**Directions for this task**
Beneath this task are records; print exactly the stretch of them from the line with "84C247 66 254" through the line with "128C228 113 227", both ends included.

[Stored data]
——————
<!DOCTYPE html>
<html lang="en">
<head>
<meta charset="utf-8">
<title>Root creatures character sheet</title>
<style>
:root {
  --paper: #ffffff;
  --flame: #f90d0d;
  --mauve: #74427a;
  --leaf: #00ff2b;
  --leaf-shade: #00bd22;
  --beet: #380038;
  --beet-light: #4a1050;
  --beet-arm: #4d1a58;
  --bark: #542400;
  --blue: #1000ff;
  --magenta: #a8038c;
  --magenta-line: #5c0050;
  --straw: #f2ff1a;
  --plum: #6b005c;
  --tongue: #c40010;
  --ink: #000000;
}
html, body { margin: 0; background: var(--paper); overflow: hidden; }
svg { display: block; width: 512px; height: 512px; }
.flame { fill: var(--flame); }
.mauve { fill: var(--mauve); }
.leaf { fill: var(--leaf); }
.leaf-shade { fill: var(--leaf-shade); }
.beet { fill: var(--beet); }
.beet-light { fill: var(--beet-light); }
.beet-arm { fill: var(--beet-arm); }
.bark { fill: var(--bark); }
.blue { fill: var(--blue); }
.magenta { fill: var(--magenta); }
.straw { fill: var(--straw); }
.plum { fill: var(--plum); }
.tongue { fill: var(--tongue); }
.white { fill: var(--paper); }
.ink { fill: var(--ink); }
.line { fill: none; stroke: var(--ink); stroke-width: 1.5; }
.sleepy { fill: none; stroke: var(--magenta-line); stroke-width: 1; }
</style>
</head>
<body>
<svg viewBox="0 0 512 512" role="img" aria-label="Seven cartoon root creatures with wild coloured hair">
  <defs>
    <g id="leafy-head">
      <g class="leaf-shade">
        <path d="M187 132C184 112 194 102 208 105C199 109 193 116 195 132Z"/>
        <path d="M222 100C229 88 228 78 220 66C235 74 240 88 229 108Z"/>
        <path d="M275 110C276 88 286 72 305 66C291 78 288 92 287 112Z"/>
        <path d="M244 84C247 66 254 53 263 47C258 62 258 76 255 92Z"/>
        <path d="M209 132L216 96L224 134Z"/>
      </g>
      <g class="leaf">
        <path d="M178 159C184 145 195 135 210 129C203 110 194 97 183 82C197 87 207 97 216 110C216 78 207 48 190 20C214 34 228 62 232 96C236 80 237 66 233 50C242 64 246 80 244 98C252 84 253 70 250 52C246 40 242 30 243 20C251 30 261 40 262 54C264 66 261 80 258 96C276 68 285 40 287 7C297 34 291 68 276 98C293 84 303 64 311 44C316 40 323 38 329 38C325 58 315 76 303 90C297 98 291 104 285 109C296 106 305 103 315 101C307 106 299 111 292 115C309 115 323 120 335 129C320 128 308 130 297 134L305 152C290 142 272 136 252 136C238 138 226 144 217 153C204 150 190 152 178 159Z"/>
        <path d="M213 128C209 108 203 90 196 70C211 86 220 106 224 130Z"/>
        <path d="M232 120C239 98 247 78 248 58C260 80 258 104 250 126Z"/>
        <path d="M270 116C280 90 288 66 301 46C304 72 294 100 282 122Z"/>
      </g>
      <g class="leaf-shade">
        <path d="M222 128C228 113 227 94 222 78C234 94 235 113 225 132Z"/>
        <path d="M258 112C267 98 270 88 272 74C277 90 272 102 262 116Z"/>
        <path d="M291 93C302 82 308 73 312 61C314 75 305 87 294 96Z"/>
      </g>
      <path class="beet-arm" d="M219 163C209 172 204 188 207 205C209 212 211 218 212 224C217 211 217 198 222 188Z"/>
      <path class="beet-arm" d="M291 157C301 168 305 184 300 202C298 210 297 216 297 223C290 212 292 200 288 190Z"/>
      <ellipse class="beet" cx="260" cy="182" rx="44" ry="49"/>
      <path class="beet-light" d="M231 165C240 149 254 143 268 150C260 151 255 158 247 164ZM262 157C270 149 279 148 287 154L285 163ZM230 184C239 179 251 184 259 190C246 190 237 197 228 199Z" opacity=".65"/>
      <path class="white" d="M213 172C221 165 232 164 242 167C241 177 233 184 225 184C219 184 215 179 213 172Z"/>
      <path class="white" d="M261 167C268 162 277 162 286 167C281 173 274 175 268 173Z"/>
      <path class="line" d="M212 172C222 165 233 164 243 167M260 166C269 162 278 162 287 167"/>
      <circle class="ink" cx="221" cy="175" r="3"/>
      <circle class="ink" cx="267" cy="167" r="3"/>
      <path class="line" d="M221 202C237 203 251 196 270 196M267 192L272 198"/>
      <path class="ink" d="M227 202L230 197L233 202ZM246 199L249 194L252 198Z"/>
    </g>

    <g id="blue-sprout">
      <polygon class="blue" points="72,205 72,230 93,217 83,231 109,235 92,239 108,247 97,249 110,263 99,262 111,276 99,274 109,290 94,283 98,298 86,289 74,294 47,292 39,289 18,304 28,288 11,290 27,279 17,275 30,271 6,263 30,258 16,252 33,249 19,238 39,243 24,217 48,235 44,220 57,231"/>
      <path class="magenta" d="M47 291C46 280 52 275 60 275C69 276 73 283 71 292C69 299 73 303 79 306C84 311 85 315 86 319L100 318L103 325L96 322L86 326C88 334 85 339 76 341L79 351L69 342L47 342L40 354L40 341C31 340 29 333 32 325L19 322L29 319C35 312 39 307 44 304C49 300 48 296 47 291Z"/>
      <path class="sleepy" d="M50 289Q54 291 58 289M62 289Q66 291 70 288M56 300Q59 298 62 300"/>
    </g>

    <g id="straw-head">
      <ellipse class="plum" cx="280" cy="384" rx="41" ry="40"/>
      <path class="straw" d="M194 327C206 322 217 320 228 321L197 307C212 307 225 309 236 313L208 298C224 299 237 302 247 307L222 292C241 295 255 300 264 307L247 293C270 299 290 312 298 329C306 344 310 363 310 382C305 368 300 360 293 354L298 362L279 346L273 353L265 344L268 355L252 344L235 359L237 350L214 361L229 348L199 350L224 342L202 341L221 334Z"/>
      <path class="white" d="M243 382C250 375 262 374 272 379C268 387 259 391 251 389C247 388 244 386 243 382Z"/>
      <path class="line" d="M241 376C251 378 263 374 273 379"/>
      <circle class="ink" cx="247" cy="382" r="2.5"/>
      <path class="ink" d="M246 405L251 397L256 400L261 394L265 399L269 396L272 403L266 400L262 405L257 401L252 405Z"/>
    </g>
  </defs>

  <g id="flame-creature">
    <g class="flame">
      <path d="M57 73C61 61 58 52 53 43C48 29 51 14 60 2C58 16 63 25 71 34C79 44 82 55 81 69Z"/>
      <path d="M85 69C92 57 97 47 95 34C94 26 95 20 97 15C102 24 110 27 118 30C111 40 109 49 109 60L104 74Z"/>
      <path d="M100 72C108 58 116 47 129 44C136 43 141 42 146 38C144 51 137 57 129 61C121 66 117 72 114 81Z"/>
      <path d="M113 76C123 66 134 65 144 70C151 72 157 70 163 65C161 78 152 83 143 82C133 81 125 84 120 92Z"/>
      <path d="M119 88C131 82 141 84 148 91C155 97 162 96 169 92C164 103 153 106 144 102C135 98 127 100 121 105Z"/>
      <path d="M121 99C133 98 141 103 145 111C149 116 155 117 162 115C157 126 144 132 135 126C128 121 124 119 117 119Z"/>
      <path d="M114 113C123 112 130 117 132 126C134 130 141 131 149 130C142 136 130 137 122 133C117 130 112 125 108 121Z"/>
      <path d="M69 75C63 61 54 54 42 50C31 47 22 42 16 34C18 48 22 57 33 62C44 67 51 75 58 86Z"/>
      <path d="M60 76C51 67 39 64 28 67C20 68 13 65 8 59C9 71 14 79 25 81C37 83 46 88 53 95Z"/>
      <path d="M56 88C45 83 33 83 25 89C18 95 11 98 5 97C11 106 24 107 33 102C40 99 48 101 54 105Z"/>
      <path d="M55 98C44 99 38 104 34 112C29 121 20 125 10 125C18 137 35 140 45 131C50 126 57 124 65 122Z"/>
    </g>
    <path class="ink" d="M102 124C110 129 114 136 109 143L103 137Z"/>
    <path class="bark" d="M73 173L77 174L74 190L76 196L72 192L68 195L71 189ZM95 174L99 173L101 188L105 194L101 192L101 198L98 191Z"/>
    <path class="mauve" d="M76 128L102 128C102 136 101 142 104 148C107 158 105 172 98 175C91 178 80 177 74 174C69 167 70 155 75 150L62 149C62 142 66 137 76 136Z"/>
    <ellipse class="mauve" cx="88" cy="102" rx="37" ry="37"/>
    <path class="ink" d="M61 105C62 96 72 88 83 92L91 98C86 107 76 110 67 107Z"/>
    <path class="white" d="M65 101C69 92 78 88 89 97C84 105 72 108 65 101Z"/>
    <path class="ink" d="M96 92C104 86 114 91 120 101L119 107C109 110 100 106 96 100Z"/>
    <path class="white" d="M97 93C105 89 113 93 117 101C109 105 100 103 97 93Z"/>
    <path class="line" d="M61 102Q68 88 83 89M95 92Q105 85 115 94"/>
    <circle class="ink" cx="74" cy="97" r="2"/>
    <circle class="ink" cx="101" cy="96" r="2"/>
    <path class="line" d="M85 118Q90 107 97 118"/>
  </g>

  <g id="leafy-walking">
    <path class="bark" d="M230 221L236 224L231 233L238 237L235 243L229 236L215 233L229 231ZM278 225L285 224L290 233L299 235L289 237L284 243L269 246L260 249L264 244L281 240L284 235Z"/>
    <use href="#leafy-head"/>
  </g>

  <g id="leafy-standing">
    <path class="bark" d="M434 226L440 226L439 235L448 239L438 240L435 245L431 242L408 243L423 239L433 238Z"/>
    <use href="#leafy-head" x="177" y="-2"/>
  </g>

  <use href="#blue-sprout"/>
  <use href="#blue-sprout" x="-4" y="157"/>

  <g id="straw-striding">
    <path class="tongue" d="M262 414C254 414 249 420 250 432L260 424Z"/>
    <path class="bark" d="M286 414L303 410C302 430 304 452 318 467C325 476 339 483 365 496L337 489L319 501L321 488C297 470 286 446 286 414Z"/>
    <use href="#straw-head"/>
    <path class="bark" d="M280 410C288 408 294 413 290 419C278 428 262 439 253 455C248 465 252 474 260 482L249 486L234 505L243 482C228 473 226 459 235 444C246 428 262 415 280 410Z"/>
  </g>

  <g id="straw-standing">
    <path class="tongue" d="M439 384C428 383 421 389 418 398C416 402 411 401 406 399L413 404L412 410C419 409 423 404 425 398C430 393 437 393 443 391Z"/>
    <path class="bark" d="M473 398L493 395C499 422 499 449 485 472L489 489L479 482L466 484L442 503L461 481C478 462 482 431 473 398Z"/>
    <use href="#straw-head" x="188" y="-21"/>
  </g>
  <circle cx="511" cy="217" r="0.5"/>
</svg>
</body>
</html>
——————
**Written answer**
        <path d="M244 84C247 66 254 53 263 47C258 62 258 76 255 92Z"/>
        <path d="M209 132L216 96L224 134Z"/>
      </g>
      <g class="leaf">
        <path d="M178 159C184 145 195 135 210 129C203 110 194 97 183 82C197 87 207 97 216 110C216 78 207 48 190 20C214 34 228 62 232 96C236 80 237 66 233 50C242 64 246 80 244 98C252 84 253 70 250 52C246 40 242 30 243 20C251 30 261 40 262 54C264 66 261 80 258 96C276 68 285 40 287 7C297 34 291 68 276 98C293 84 303 64 311 44C316 40 323 38 329 38C325 58 315 76 303 90C297 98 291 104 285 109C296 106 305 103 315 101C307 106 299 111 292 115C309 115 323 120 335 129C320 128 308 130 297 134L305 152C290 142 272 136 252 136C238 138 226 144 217 153C204 150 190 152 178 159Z"/>
        <path d="M213 128C209 108 203 90 196 70C211 86 220 106 224 130Z"/>
        <path d="M232 120C239 98 247 78 248 58C260 80 258 104 250 126Z"/>
        <path d="M270 116C280 90 288 66 301 46C304 72 294 100 282 122Z"/>
      </g>
      <g class="leaf-shade">
        <path d="M222 128C228 113 227 94 222 78C234 94 235 113 225 132Z"/>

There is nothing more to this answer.